- _What you will do_
Take from the listing each line that has the string "white".

- _Given records_
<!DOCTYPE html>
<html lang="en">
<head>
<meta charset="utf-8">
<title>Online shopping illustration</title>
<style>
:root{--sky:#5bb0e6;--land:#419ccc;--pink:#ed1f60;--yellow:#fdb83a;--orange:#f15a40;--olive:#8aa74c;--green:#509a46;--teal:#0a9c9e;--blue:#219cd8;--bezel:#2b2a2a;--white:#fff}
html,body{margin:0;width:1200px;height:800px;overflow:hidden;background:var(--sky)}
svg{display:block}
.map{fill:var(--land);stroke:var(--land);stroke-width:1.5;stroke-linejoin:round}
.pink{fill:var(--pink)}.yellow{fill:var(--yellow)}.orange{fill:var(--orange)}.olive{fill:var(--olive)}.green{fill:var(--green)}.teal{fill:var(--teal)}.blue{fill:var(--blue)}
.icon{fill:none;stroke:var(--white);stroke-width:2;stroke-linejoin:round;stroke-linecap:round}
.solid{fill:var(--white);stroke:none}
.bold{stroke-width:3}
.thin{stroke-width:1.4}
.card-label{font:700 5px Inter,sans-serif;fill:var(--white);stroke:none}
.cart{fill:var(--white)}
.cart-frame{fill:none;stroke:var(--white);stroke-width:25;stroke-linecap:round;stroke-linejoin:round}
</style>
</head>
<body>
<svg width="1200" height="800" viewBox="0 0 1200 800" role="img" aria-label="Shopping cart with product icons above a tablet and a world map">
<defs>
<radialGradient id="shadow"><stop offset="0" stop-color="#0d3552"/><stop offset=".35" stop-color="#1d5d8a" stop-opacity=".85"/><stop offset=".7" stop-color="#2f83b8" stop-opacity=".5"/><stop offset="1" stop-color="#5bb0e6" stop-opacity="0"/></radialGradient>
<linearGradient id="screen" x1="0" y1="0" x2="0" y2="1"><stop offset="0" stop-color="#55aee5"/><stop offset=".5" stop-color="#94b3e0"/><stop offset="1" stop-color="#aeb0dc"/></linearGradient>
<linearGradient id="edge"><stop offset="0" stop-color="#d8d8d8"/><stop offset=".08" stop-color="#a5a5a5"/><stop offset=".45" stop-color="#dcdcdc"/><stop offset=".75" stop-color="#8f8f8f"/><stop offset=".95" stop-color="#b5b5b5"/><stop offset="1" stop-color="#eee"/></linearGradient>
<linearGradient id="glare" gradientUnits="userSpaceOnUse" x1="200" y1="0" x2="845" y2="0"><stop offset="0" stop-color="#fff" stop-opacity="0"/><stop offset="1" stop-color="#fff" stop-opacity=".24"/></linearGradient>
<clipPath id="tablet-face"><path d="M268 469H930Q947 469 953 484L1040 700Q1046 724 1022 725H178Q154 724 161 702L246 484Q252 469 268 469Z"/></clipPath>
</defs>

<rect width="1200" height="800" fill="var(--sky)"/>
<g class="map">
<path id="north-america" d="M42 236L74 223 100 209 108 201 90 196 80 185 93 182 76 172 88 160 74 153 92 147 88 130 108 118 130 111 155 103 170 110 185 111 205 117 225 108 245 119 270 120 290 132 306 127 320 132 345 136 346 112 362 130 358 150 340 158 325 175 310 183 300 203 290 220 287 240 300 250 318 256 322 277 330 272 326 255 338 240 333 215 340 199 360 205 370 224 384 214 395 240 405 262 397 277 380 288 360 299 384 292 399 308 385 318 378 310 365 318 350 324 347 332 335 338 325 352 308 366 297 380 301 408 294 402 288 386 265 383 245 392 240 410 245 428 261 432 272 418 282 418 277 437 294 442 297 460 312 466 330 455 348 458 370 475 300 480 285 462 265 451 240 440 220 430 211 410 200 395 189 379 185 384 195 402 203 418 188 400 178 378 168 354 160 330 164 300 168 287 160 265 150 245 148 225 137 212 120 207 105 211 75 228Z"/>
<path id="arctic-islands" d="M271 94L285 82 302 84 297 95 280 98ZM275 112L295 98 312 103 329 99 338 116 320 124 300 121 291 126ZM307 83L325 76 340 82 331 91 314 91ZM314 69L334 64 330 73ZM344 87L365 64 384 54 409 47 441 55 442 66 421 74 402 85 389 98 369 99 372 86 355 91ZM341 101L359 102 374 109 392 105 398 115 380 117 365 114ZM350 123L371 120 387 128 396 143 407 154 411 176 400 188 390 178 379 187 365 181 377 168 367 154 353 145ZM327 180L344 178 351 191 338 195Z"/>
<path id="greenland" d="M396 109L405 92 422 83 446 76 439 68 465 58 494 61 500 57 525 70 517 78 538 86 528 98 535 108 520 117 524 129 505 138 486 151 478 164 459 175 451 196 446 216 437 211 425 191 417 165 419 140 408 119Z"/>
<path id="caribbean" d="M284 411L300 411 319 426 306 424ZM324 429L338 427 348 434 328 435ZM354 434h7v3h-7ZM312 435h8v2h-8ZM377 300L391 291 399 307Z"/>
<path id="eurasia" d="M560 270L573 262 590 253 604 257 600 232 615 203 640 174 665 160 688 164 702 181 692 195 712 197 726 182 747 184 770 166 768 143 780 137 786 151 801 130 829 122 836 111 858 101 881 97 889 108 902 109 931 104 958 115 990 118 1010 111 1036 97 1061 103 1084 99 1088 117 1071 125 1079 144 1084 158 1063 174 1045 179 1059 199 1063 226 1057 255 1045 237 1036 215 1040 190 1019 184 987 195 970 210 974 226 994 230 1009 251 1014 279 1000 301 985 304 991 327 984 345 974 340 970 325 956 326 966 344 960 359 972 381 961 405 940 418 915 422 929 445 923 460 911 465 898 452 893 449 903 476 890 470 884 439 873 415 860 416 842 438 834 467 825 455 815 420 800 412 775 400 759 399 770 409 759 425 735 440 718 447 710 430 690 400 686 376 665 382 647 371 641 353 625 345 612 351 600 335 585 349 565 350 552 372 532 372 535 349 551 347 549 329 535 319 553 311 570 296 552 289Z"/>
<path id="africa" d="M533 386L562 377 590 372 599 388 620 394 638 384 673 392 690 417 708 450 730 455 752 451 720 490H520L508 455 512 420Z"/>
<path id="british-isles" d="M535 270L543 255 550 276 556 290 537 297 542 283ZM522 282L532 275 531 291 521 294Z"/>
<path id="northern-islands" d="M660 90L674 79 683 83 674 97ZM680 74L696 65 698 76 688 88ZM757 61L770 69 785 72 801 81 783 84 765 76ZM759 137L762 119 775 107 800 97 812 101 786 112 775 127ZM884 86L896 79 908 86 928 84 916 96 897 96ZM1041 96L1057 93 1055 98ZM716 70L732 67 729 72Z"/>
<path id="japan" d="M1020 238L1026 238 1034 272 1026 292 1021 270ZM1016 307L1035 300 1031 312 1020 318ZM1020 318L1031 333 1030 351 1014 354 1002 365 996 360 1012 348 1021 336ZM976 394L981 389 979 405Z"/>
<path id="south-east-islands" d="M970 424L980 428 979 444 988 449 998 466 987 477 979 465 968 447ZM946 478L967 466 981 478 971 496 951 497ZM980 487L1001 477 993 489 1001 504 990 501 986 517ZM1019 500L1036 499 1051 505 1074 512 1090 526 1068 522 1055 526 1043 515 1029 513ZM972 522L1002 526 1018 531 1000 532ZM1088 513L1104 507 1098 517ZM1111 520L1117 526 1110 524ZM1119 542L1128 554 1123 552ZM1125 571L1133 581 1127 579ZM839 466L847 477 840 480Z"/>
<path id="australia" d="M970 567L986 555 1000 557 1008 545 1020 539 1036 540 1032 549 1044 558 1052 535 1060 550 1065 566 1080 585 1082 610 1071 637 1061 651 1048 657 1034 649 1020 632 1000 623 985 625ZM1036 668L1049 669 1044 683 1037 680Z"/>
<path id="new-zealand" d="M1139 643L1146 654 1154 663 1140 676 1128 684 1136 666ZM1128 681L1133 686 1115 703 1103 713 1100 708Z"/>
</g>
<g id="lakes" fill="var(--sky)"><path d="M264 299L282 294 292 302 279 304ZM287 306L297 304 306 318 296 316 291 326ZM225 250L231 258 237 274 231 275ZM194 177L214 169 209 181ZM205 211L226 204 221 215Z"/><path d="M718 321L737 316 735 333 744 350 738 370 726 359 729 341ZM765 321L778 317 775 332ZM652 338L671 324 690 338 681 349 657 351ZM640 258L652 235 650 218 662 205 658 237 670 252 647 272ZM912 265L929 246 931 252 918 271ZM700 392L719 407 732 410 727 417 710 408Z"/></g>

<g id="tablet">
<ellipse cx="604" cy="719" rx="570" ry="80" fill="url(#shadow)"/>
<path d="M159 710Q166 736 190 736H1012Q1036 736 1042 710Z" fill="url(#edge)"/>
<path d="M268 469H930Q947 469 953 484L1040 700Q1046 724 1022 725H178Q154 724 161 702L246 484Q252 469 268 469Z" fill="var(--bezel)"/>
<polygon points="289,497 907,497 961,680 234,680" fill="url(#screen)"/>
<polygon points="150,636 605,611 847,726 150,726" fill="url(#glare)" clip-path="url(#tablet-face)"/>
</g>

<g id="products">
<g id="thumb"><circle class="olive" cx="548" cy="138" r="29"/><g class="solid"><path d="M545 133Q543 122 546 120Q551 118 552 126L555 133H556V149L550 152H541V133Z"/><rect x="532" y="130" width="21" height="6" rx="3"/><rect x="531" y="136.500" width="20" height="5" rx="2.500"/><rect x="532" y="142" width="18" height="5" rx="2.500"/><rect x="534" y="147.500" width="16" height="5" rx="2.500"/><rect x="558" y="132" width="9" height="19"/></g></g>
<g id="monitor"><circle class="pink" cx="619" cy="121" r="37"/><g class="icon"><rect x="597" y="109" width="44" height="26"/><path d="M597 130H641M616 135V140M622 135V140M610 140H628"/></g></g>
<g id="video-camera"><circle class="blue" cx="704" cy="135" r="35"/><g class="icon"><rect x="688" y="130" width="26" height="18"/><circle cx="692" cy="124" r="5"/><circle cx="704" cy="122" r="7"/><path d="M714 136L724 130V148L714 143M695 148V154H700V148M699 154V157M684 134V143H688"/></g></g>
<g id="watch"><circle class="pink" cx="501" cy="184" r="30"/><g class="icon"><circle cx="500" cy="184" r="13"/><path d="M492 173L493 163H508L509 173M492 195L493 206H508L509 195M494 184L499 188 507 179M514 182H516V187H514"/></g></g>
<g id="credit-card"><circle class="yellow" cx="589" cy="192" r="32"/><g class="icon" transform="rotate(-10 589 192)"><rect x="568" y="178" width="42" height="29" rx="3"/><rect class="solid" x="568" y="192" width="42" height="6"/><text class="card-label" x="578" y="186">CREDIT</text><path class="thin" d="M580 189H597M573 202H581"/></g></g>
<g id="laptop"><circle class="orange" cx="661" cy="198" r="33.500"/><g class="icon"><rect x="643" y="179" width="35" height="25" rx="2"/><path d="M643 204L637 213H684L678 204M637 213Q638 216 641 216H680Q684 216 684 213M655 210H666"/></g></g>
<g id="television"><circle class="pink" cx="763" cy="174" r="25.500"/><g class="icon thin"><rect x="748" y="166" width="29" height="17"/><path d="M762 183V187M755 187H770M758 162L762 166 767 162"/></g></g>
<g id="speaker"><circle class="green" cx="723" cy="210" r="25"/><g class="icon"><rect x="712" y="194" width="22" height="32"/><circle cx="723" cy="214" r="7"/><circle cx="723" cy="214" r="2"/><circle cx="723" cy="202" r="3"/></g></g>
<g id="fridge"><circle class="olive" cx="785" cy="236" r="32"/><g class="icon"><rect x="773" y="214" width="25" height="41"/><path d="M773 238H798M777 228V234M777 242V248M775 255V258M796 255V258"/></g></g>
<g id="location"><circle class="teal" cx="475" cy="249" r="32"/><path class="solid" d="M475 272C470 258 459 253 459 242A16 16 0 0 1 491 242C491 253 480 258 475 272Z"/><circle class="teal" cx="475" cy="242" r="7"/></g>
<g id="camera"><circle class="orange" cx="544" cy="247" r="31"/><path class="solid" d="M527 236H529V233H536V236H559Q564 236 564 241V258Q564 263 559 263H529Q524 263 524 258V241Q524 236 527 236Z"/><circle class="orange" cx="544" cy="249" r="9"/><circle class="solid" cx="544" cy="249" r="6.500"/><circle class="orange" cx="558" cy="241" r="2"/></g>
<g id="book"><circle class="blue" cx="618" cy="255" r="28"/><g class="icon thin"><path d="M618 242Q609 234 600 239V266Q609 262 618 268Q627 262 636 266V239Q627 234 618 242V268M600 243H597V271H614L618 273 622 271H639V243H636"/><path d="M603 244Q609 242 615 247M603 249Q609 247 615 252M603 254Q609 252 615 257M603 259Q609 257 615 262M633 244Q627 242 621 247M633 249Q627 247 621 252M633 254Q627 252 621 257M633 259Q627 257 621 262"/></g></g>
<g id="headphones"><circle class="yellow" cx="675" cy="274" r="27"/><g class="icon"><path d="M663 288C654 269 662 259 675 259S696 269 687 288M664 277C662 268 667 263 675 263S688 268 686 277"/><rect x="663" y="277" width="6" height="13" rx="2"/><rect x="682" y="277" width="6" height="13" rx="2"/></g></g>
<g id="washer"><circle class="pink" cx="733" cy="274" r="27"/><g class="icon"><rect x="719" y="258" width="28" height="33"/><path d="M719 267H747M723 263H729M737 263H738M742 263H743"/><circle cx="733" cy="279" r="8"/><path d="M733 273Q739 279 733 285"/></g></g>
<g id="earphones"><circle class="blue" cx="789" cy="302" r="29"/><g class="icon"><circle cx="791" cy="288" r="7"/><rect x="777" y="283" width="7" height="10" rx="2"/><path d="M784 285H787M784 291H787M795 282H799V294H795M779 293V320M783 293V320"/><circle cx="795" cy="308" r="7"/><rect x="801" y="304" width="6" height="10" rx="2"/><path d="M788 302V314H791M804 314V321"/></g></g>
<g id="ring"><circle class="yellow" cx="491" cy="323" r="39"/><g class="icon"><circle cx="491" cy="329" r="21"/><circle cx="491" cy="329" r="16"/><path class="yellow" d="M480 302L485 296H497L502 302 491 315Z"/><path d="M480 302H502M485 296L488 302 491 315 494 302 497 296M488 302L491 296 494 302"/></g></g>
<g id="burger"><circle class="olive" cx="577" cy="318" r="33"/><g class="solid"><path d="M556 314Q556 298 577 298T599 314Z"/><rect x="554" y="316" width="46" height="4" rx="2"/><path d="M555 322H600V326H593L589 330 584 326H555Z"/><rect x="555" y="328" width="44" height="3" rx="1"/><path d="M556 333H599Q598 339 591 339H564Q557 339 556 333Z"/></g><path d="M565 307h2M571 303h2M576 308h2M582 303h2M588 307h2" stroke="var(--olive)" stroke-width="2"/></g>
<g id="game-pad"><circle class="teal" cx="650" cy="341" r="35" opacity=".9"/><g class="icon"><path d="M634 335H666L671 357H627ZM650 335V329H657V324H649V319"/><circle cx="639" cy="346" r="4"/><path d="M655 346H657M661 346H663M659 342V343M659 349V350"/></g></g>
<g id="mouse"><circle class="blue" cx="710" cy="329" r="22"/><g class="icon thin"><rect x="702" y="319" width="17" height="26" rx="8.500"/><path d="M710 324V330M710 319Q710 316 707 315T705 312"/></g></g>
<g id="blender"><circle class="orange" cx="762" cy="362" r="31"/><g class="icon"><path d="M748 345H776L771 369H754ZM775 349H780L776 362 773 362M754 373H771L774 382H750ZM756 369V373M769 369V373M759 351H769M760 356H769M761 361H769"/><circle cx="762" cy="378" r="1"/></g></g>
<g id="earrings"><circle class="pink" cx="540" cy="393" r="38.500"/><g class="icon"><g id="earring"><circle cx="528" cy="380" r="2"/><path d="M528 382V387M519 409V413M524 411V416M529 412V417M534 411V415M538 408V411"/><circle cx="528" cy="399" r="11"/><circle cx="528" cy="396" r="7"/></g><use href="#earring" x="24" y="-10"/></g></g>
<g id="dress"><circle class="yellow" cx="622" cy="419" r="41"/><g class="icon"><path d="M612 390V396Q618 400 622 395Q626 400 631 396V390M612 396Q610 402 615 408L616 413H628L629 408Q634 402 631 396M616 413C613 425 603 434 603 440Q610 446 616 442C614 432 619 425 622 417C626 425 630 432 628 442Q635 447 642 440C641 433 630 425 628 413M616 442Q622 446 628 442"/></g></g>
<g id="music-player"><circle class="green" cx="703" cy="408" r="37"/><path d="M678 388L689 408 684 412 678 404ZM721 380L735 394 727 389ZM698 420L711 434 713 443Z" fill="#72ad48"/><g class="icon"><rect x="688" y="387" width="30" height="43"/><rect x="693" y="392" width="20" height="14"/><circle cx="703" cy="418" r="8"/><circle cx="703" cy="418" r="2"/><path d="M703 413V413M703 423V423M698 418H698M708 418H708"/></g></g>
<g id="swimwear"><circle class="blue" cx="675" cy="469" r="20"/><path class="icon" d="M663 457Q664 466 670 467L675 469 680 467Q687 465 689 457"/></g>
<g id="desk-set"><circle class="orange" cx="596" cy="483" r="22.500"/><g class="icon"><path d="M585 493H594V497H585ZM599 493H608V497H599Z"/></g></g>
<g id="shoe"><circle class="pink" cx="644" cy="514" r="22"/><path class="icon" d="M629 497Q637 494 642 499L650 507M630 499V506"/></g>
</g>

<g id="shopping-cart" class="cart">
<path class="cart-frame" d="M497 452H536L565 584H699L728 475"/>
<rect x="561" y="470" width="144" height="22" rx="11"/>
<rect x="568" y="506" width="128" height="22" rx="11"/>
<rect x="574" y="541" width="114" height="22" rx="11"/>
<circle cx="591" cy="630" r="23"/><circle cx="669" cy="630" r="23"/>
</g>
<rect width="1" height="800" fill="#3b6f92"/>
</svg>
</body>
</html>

- _Solution_
:root{--sky:#5bb0e6;--land:#419ccc;--pink:#ed1f60;--yellow:#fdb83a;--orange:#f15a40;--olive:#8aa74c;--green:#509a46;--teal:#0a9c9e;--blue:#219cd8;--bezel:#2b2a2a;--white:#fff}
.icon{fill:none;stroke:var(--white);stroke-width:2;stroke-linejoin:round;stroke-linecap:round}
.solid{fill:var(--white);stroke:none}
.card-label{font:700 5px Inter,sans-serif;fill:var(--white);stroke:none}
.cart{fill:var(--white)}
.cart-frame{fill:none;stroke:var(--white);stroke-width:25;stroke-linecap:round;stroke-linejoin:round}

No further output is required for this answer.